Observing stars close to the edge of the Sun is normally impossible, but during an eclipse, the Sun is blocked out and stars nearby can be observed. The 1919 experiment confirmed the theory and made an instant celebrity of Einstein and of General Relativity.
Read full story online: greenbankobservatory.org/newscontent/observer04.17.html
MEET THE STAFF
Thomas Chamberlain, Software Engineer
How long have you worked at GBO?
Just under two years now; I started February 23rd, 2015, right after I graduated.
What led you to applying for the position?
Well, I guess there’s some backstory here. My grandfather worked here in the late fifties and early sixties as an operator before moving on to JPL, Socorro, and later Charlottesville. My mother was actually born in Marlinton in 1961, although they left early enough that she doesn’t remember it. She’s an accountant and she was looking for jobs online when, as she tells it, just happened to think of checking out the NRAO for any openings. She’s wanted to get out of the Atlanta suburbs for a while, and I think she has fond memories of this area, going to the summer picnic as a kid and such. She saw a software engineering position open, thought “I think Thomas does that”, and passed it along to me.
Learn more about Thomas here:
Become a Member
Want to help support the Green Bank Observatory? We now have a new Membership and Donation program! Check out the variety of opportunities found at greenbankobservatory.org/engage/
The Green Bank Observatory employs 100 people on a year round basis, and an additional 40 people in the summer time.
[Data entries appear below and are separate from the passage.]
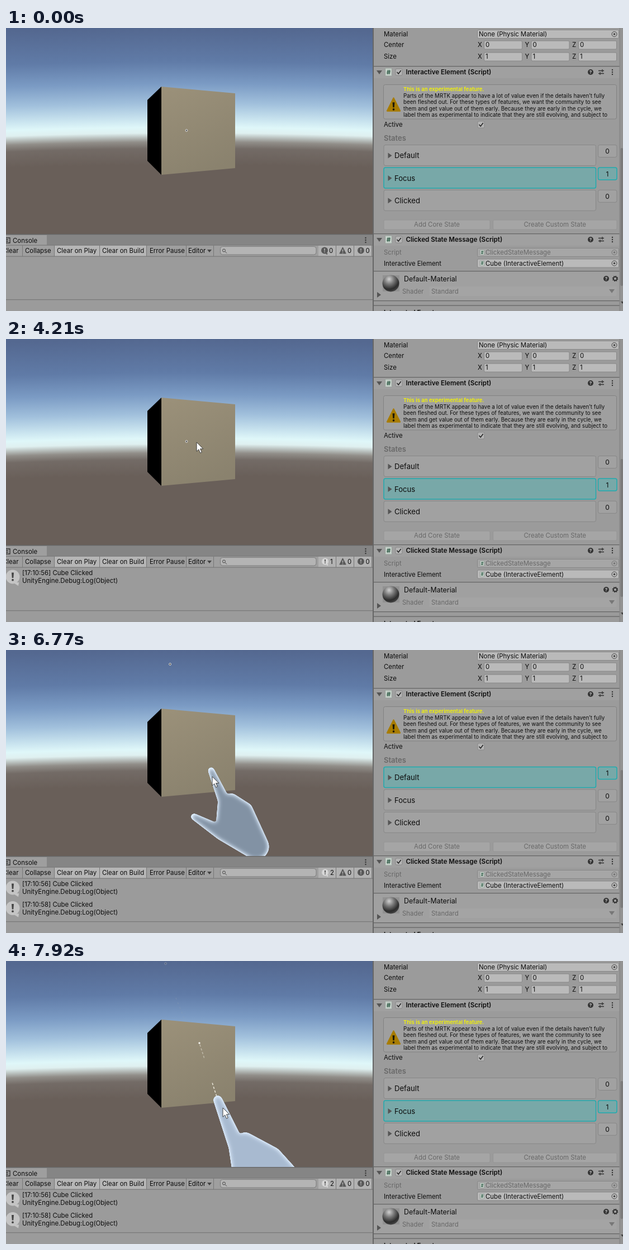
Animation, 1104 px wide and 507 px high, one loop 8 s. Source, as an HTML page:

```html
<!DOCTYPE html>
<html lang="en">
<head>
<meta charset="utf-8">
<title>Clicked state demo</title>
<style>
html, body { margin: 0; width: 100%; height: 100%; overflow: hidden; background: #9b9b9b; }
svg { display: block; width: 100vw; height: 100vh; }
text { font-family: Inter, Roboto, sans-serif; white-space: pre; }
.state rect { fill: #a1a1a1; stroke: #878787; }
.state.on rect { fill: #78a8a8; stroke: #1fabae; stroke-width: 1.5; }
</style>
</head>
<body>
<svg id="stage" viewBox="0 0 1104 507" preserveAspectRatio="none"></svg>
<script>
const LOOP = 8000, INK = '#0c0c0c', DIM = '#686868', LINE = '#666';

// ---------- drawing helpers ----------
const text = (x, y, s, { size = 11.4, fill = INK, weight = 400, anchor = 'start', id = '' } = {}) =>
  `<text ${id && `id="${id}"`} x="${x}" y="${y + size * .365}" font-size="${size}" fill="${fill}" font-weight="${weight}" text-anchor="${anchor}">${s}</text>`;
const rect = (x, y, w, h, fill, extra = '') => `<rect x="${x}" y="${y}" width="${w}" height="${h}" fill="${fill}" ${extra}/>`;
const path = (d, fill = 'none', extra = '') => `<path d="${d}" fill="${fill}" ${extra}/>`;
const circle = (x, y, r, fill, extra = '') => `<circle cx="${x}" cy="${y}" r="${r}" fill="${fill}" ${extra}/>`;
const field = (x, y, w, h = 15, fill = '#bababa') => rect(x + .5, y + .5, w - 1, h, fill, 'rx="2" stroke="#878787"');
const hline = (x, y, w, c = LINE) => rect(x, y, w, 1.3, c);
const dots = (x, y) => [-4, 0, 4].map(d => circle(x, y + d, 1.2, '#333')).join('');
const down = (x, y, c = '#555') => path(`M${x - 5} ${y - 3}h10l-5 7z`, c);
const right = (x, y, c = '#555') => path(`M${x - 3} ${y - 5}v10l7-5z`, c);
const check = (x, y) => field(x - 6.5, y - 6.5, 13, 12, '#b4b4b4') +
  path(`M${x - 3.5} ${y}l2.7 3 4.5-6`, 'none', 'stroke="#222" stroke-width="1.5"');
const target = (x, y) => circle(x, y, 4.5, 'none', 'stroke="#444"') + circle(x, y, 1.8, '#444');
const help = (x, y) => circle(x, y, 5, '#333') + text(x, y, '?', { size: 8, fill: '#ccc', weight: 700, anchor: 'middle' });
const sliders = (x, y) => path(`M${x - 5} ${y - 2.5}h10M${x + 2} ${y - 5}v5M${x - 5} ${y + 2.5}h10M${x - 2} ${y}v5`, 'none', 'stroke="#333" stroke-width="1.3"');
const gear = (x, y) => circle(x, y, 3.2, 'none', 'stroke="#333" stroke-width="2"') +
  circle(x, y, 4.6, 'none', 'stroke="#333" stroke-width="1.4" stroke-dasharray="1.8 1.8"');
const sheet = (x, y, s = 1) => rect(x - 6 * s, y - 7 * s, 12 * s, 14 * s, '#c3cec7', 'rx="1" stroke="#8b938e" stroke-width=".7"') +
  text(x, y, '#', { size: 11 * s, fill: '#2d5a45', weight: 700, anchor: 'middle' });
const bang = (x, y, r, ink) => path(`M${x - r * .16} ${y - r * .6}h${r * .32}l${-r * .06} ${r * .75}h${-r * .2}z`, ink) +
  circle(x, y + r * .45, r * .15, ink);
const bubble = (x, y, r, fill, ink) => circle(x, y, r, fill) +
  path(`M${x} ${y + r * .8}h${r * .9}l${-r * .1} ${r * .5}z`, fill) + bang(x, y, r, ink);
const warning = (x, y, r, fill, ink) =>
  path(`M${x} ${y - r}l${r} ${r * 2}h${-r * 2}z`, fill, `stroke="${fill}" stroke-width="${r * .2}" stroke-linejoin="round"`) +
  bang(x, y + r * .3, r * 1.05, ink);

// ---------- panels ----------
const header = (y, title) => rect(658, y, 440, 21, '#a0a0a0') + hline(658, y - 1, 440) + down(668, y + 10) +
  sheet(684.5, y + 10) + check(703, y + 10) + text(715.5, y + 10, title, { size: 11.6, weight: 600 }) +
  help(1046, y + 10) + sliders(1065, y + 10) + dots(1085, y + 10);

const axes = (y, v) => ['X', 'Y', 'Z'].map((a, i) => {
  const x = 844 + i * 84.5;
  return text(x, y, a) + field(x + 11, y - 7.5, 69) + text(x + 14, y, v);
}).join('');

const stateRow = (name, i) => {
  const y = 209.5 + i * 40.4;
  return `<g class="state" id="s${i}">` + rect(676, y, 379.5, 37, '', 'rx="3"') + rect(1059.5, y, 33.5, 22, '', 'rx="3"') +
    right(686.5, y + 19) + text(695, y + 19, name, { size: 13.1 }) +
    text(1076, y + 11.5, '0', { size: 12, anchor: 'middle', id: 'n' + i }) + '</g>';
};

const button = (x, w, s) => rect(x, 344, w, 17, '#a5a5a5', 'rx="2" stroke="#929292" stroke-width=".8"') +
  text(x + w / 2, 352, s, { fill: DIM, anchor: 'middle' });

function inspector() {
  const note = ['Parts of the MRTK appear to have a lot of value even if the details haven’t fully',
    'been fleshed out. For these types of features, we want the community to see',
    'them and get value out of them early. Because they are early in the cycle, we',
    'label them as experimental to indicate that they are still evolving, and subject to'];
  return rect(656, 0, 448, 507, '#9b9b9b') +
    text(676, 11, 'Material') + field(843, 3, 254) + text(846, 11, 'None (Physic Material)') + target(1088.5, 11) +
    text(676, 30, 'Center') + axes(30, '0') + text(676, 51, 'Size') + axes(51, '1') +
    header(69, 'Interactive Element (Script)') +
    rect(675.5, 101.5, 417, 61.5, '#9f9f9f', 'rx="3" stroke="#828282"') + warning(693.5, 137, 11.5, '#a87c00', '#1c1808') +
    text(711, 109.5, 'This is an experimental feature.', { size: 9.5, fill: '#f4f400', weight: 600 }) +
    note.map((s, i) => text(711, 121 + i * 11.5, s, { size: 9.75 })).join('') +
    text(676, 173, 'Active') + check(850, 173) +
    text(676, 197, 'States', { size: 13, fill: DIM, weight: 600 }) +
    ['Default', 'Focus', 'Clicked'].map(stateRow).join('') +
    button(676, 190, 'Add Core State') + button(871.5, 221.5, 'Create Custom State') +
    header(369, 'Clicked State Message (Script)') +
    text(676, 402, 'Script', { fill: DIM }) + field(843, 394, 254, 15, '#a6a6a6') + sheet(852, 402, .65) +
    text(858, 402, 'ClickedStateMessage', { fill: DIM }) + '<g opacity=".5">' + target(1088.5, 402) + '</g>' +
    text(676, 421.5, 'Interactive Element') + field(843, 413.5, 254) + sheet(852, 421.5, .65) +
    text(858, 421.5, 'Cube (InteractiveElement)') + target(1088.5, 421.5) +
    rect(658, 436, 440, 52, '#a0a0a0') + hline(658, 435, 440) +
    rect(674, 443, 30, 29, '#919191') + circle(688.5, 457.5, 15, 'url(#ball)') +
    text(712, 449.5, 'Default-Material', { size: 12.4 }) + help(1074, 449) + gear(1090, 449) +
    text(709, 471.5, 'Shader', { fill: DIM }) + rect(757.5, 463, 335, 17, '#a4a4a4', 'rx="2"') +
    text(761, 471.5, 'Standard', { fill: DIM }) + down(1084, 471, '#777') + right(667, 478) +
    hline(658, 488, 440) + hline(658, 496.5, 440) +
    text(676, 509.5, 'Integrated Events', { weight: 600 }) +
    rect(1098, 0, 6, 507, '#939393') + rect(1097.5, 0, 1, 507, '#828282') +
    rect(1099.5, 215, 4.5, 247, '#7b7b7b', 'rx="2"') + path('M1100 490h6l-3 4z', '#444') +
    rect(656, 0, 2, 507, '#666');
}

const message = (id, y, time) => `<g id="${id}">` + bubble(12, y + 7, 12.5, '#c4c4c4', '#444') +
  text(29, y, `[${time}] Cube Clicked`) + text(29, y + 14, 'UnityEngine.Debug:Log(Object)') + '</g>';

function consolePane() {
  const tools = [['Clear', -6, 29], ['Collapse', 34, 86], ['Clear on Play', 91, 167], ['Clear on Build', 172, 251],
    ['Error Pause', 257, 322], ['Editor', 326, 371]];
  const tool = ([s, x, end]) => (s.startsWith('Clear on') ? rect(x - 4, 389, end - x + 4, 20, '#b6b6b6') : '') +
    rect(end, 389, 1, 20, '#777') + text(x, 399, s);
  return rect(0, 369, 656, 138, '#9b9b9b') + rect(0, 370, 656, 19, '#858585') + hline(0, 369, 656) +
    rect(0, 371, 73, 18, '#9e9e9e') +
    path('M0 376h7v9H0M0 379h4M0 382h4', 'none', 'stroke="#333" stroke-width="1.4"') + text(12, 381, 'Console') + dots(643.5, 380) +
    rect(0, 389, 656, 20, '#9f9f9f') + tools.map(tool).join('') +
    [559, 591, 623].map(x => rect(x, 389, 31, 20, '#b2b2b2') + rect(x + 31, 389, 1, 20, '#777')).join('') +
    hline(0, 388.5, 656, '#7d7d7d') + hline(0, 408.5, 656, '#7d7d7d') + path('M360 397h8l-4 5z', '#444') +
    rect(383.5, 391.5, 171.5, 14.5, '#b4b4b4', 'id="search" rx="4" stroke="#7d7d7d"') +
    circle(390, 398.5, 2.5, 'none', 'stroke="#444"') + path('M392 400.5l3 3', 'none', 'stroke="#444"') +
    '<g id="idle">' + bubble(570, 398.5, 6, '#585858', '#b2b2b2') + '</g>' +
    '<g id="busy">' + bubble(571, 398.5, 6, '#d5d5d5', '#444') + '</g>' + text(578, 399, '0', { id: 'count' }) +
    warning(602.5, 398.5, 5.5, '#585858', '#b2b2b2') + text(611, 399, '0') +
    circle(635, 398.5, 6, '#585858') + bang(635, 398.5, 6, '#b2b2b2') + text(643.5, 399, '0') +
    message('m1', 419, '17:10:56') + message('m2', 455.5, '17:10:58') + hline(0, 486, 656, '#7a7a7a');
}

const stops = list => list.map(([o, c]) => `<stop offset="${o}" stop-color="${c}"/>`).join('');
// The horizon bends slightly, so the sky is a thin ring of a huge circle.
const sky = [[0, '#546890'], [60, '#607ba7'], [100, '#7b9bc4'], [135, '#a1c0dc'], [178, '#dff7f9'],
  [188, '#dff0f0'], [204, '#918e89'], [216, '#736b66'], [245, '#695f59']].reverse().map(([y, c]) => [1 - y / 400, c]);

// The hand: joints are merged softly, then lit along the inside of the edge.
const defs = `<defs>
<radialGradient id="sky" gradientUnits="userSpaceOnUse" cx="328" cy="9200" r="9200" fr="8800">${stops(sky)}</radialGradient>
<linearGradient id="face" x1=".2" y1="0" x2=".5" y2="1">${stops([[0, '#9a9079'], [1, '#8a826e']])}</linearGradient>
<radialGradient id="ball" cx=".4" cy=".25" r=".75">${stops([[0, '#d0d0d0'], [.4, '#777'], [.8, '#2c2c2c'], [1, '#444']])}</radialGradient>
<filter id="rim" filterUnits="userSpaceOnUse" x="250" y="150" width="350" height="320" color-interpolation-filters="sRGB">
<feGaussianBlur stdDeviation="2.2"/><feColorMatrix values="1 0 0 0 0 0 1 0 0 0 0 0 1 0 0 0 0 0 10 -4.5" result="skin"/>
<feGaussianBlur in="skin" stdDeviation="4.5" result="blur"/>
<feFlood flood-color="#dcebfb"/><feComposite in2="skin" operator="in"/><feComposite in2="blur" operator="out"/>
<feColorMatrix values="1 0 0 0 0 0 1 0 0 0 0 0 1 0 0 0 0 0 1.9 0" result="glow"/>
<feMerge><feMergeNode in="skin"/><feMergeNode in="glow"/></feMerge></filter>
<clipPath id="view"><rect width="656" height="369"/></clipPath>
<clipPath id="around"><path clip-rule="evenodd" d="M0 0H656V369H0zM253 129L278 105L410 117V251L278 263L253 238z"/></clipPath>
</defs>`;

const scene = '<g clip-path="url(#view)">' + rect(0, 0, 656, 369, 'url(#sky)') +
  path('M253 129L278 105V263L253 238z', '#000') + path('M278 105L410 117V251L278 263z', 'url(#face)') +
  `<g id="ray" stroke="#e6e3d6" stroke-width="1.6" stroke-dasharray="4 3"><line id="near"/><line id="far" opacity=".5"/></g>
  <circle id="hit" r="1.7" fill="#f4f4ee"/>
  <path id="trace" d="M304 66L320 106" stroke="#98a2ac" stroke-dasharray="3 6" opacity=".4"/>
  <g id="gaze"><circle r="1.9" fill="#555" stroke="#e8e8e8"/></g>
  <g id="arm"><path id="hand" filter="url(#rim)"/></g></g>`;

const $ = id => document.getElementById(id);
$('stage').innerHTML = defs + scene + consolePane() + inspector() +
  path('M0 0V16.3L3.8 12.8L6.5 19.2L9.2 18L6.5 11.8H11.8z', '#fff', 'id="mouse" stroke="#333" stroke-width=".9"');

// ---------- motion ----------
const mix = (a, b, f) => a.map((v, i) => v + (b[i] - v) * f);
const ramp = (t, a, b) => Math.max(0, Math.min(1, (t - a) / (b - a)));
// Each move: start, end, then the place reached.
const track = (from, ...moves) => t => moves.reduce((p, [a, b, ...to]) => mix(p, to, ramp(t, a, b)), from);

const mouseAt = track([1098, 503], [360, 530, 1090, 497], [760, 1300, 308, 157], [1300, 1470, 332, 175],
  [1600, 1790, 334, 186], [2050, 2230, 322, 176], [2600, 2710, 334, 178], [4130, 4210, 341, 185], [4210, 4480, 358, 180],
  [5830, 5910, 361, 189], [5980, 6240, 361, 206], [6460, 7000, 375, 242], [7000, 7920, 388, 263]);
const gazeAt = track([323, 183.5], [6160, 6460, 310.5, 69], [6460, 6920, 285.5, 4.5]);
const hitAt = track([352, 182], [7390, 7920, 346, 147]);

// Joints of the hand: fingertip, index, middle and outer knuckle, wrist, thumb root, thumb tip.
const radii = [7, 13, 14, 15, 28, 16, 7];
const behind = { size: .6, tone: [112, 126, 143], at: [[366, 190], [375, 230], [388, 238], [403, 250], [421, 305], [373, 280], [340, 259]] };
const point = { size: 1, tone: [143, 160, 180], at: [[368, 235], [401, 299], [415, 291], [448, 312], [467, 387], [398, 364], [334, 328]] };
const reach = { size: 1.15, tone: [168, 186, 208], at: [[379, 249], [413, 332], [428, 323], [476, 350], [503, 402], [425, 388], [425, 402]] };
const blend = (a, b, f) => ({
  size: mix([a.size], [b.size], f)[0],
  tone: mix(a.tone, b.tone, f),
  at: a.at.map((p, i) => mix(p, b.at[i], f)),
});

// Convex outline round a set of circles.
function hull(circles) {
  const pts = circles.flatMap(([x, y, r]) => Array.from({ length: 28 }, (_, i) =>
    [x + r * Math.cos(i * Math.PI / 14), y + r * Math.sin(i * Math.PI / 14)])).sort((a, b) => a[0] - b[0] || a[1] - b[1]);
  const cross = (o, a, b) => (a[0] - o[0]) * (b[1] - o[1]) - (a[1] - o[1]) * (b[0] - o[0]);
  const half = list => list.reduce((h, p) => {
    while (h.length > 1 && cross(h.at(-2), h.at(-1), p) <= 0) h.pop();
    return [...h, p];
  }, []);
  return 'M' + [...half(pts), ...half(pts.reverse())].join('L') + 'z';
}

const show = (id, on) => { $(id).style.display = on ? '' : 'none'; };
const set = (id, attrs) => Object.entries(attrs).forEach(a => $(id).setAttribute(...a));
const move = (id, p) => set(id, { transform: `translate(${p})` });
const line = (id, a, b) => set(id, { x1: a[0], y1: a[1], x2: b[0], y2: b[1] });

function drawHand(t) {
  const pose = blend(blend(behind, point, ramp(t, 6460, 7000)), reach, ramp(t, 7000, 7920));
  const [tip, index, middle, outer, wrist, root, thumb] = pose.at.map((p, i) => [...p, radii[i] * pose.size]);
  set('hand', {
    d: hull([tip, index]) + hull([thumb, root]) + hull([index, middle, outer, wrist, root]),
    fill: `rgb(${pose.tone.map(Math.round)})`,
  });
  set('arm', { 'clip-path': t < 6640 ? 'url(#around)' : 'none' });
  return pose.at[0];
}

function draw(now) {
  const t = now % LOOP;
  show('mouse', t >= 360);
  move('mouse', mouseAt(t));
  move('gaze', gazeAt(t));
  set('gaze', { opacity: t < 6850 ? 1 : .3 });
  show('trace', t >= 6850);

  const count = (t >= 2630) + (t >= 5130);
  show('m1', count > 0);
  show('m2', count > 1);
  show('idle', !count);
  show('busy', count);
  $('count').textContent = count;
  set('count', { x: count ? 580 : 578 });

  const active = t >= 6240 && t < 7390 ? 0 : 1;
  for (let i = 0; i < 3; i++) {
    $('s' + i).classList.toggle('on', i === active);
    $('n' + i).textContent = +(i === active);
  }

  show('arm', t >= 6240);
  const tip = drawHand(t), hit = hitAt(t);
  show('ray', t >= 7390);
  show('hit', t >= 7390);
  move('hit', hit);
  line('near', tip, mix(tip, hit, .3));
  line('far', mix(tip, hit, .74), hit);
}

let start;
function tick() {
  const now = performance.now();
  start ??= now;
  draw(now - start);
  requestAnimationFrame(tick);
}
tick();
</script>
</body>
</html>
```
While most people tend to think of Green Bank as hiring scientists and astronomers, it takes a village to run the scientific and educational programs. While we have staff from all around the world, the majority of our employees (80%) were born in West Virginia, and roughly 60% of the staff are from Pocahontas County. Of the astronomy staff, 40% are female (compared to the national average of less than 30%). We are committed to a diverse and inclusive work place culture that accepts and appreciates all individuals.
Career opportunities can be found at a new website!Please check out our current listings here: greenbankobservatory.org/careers/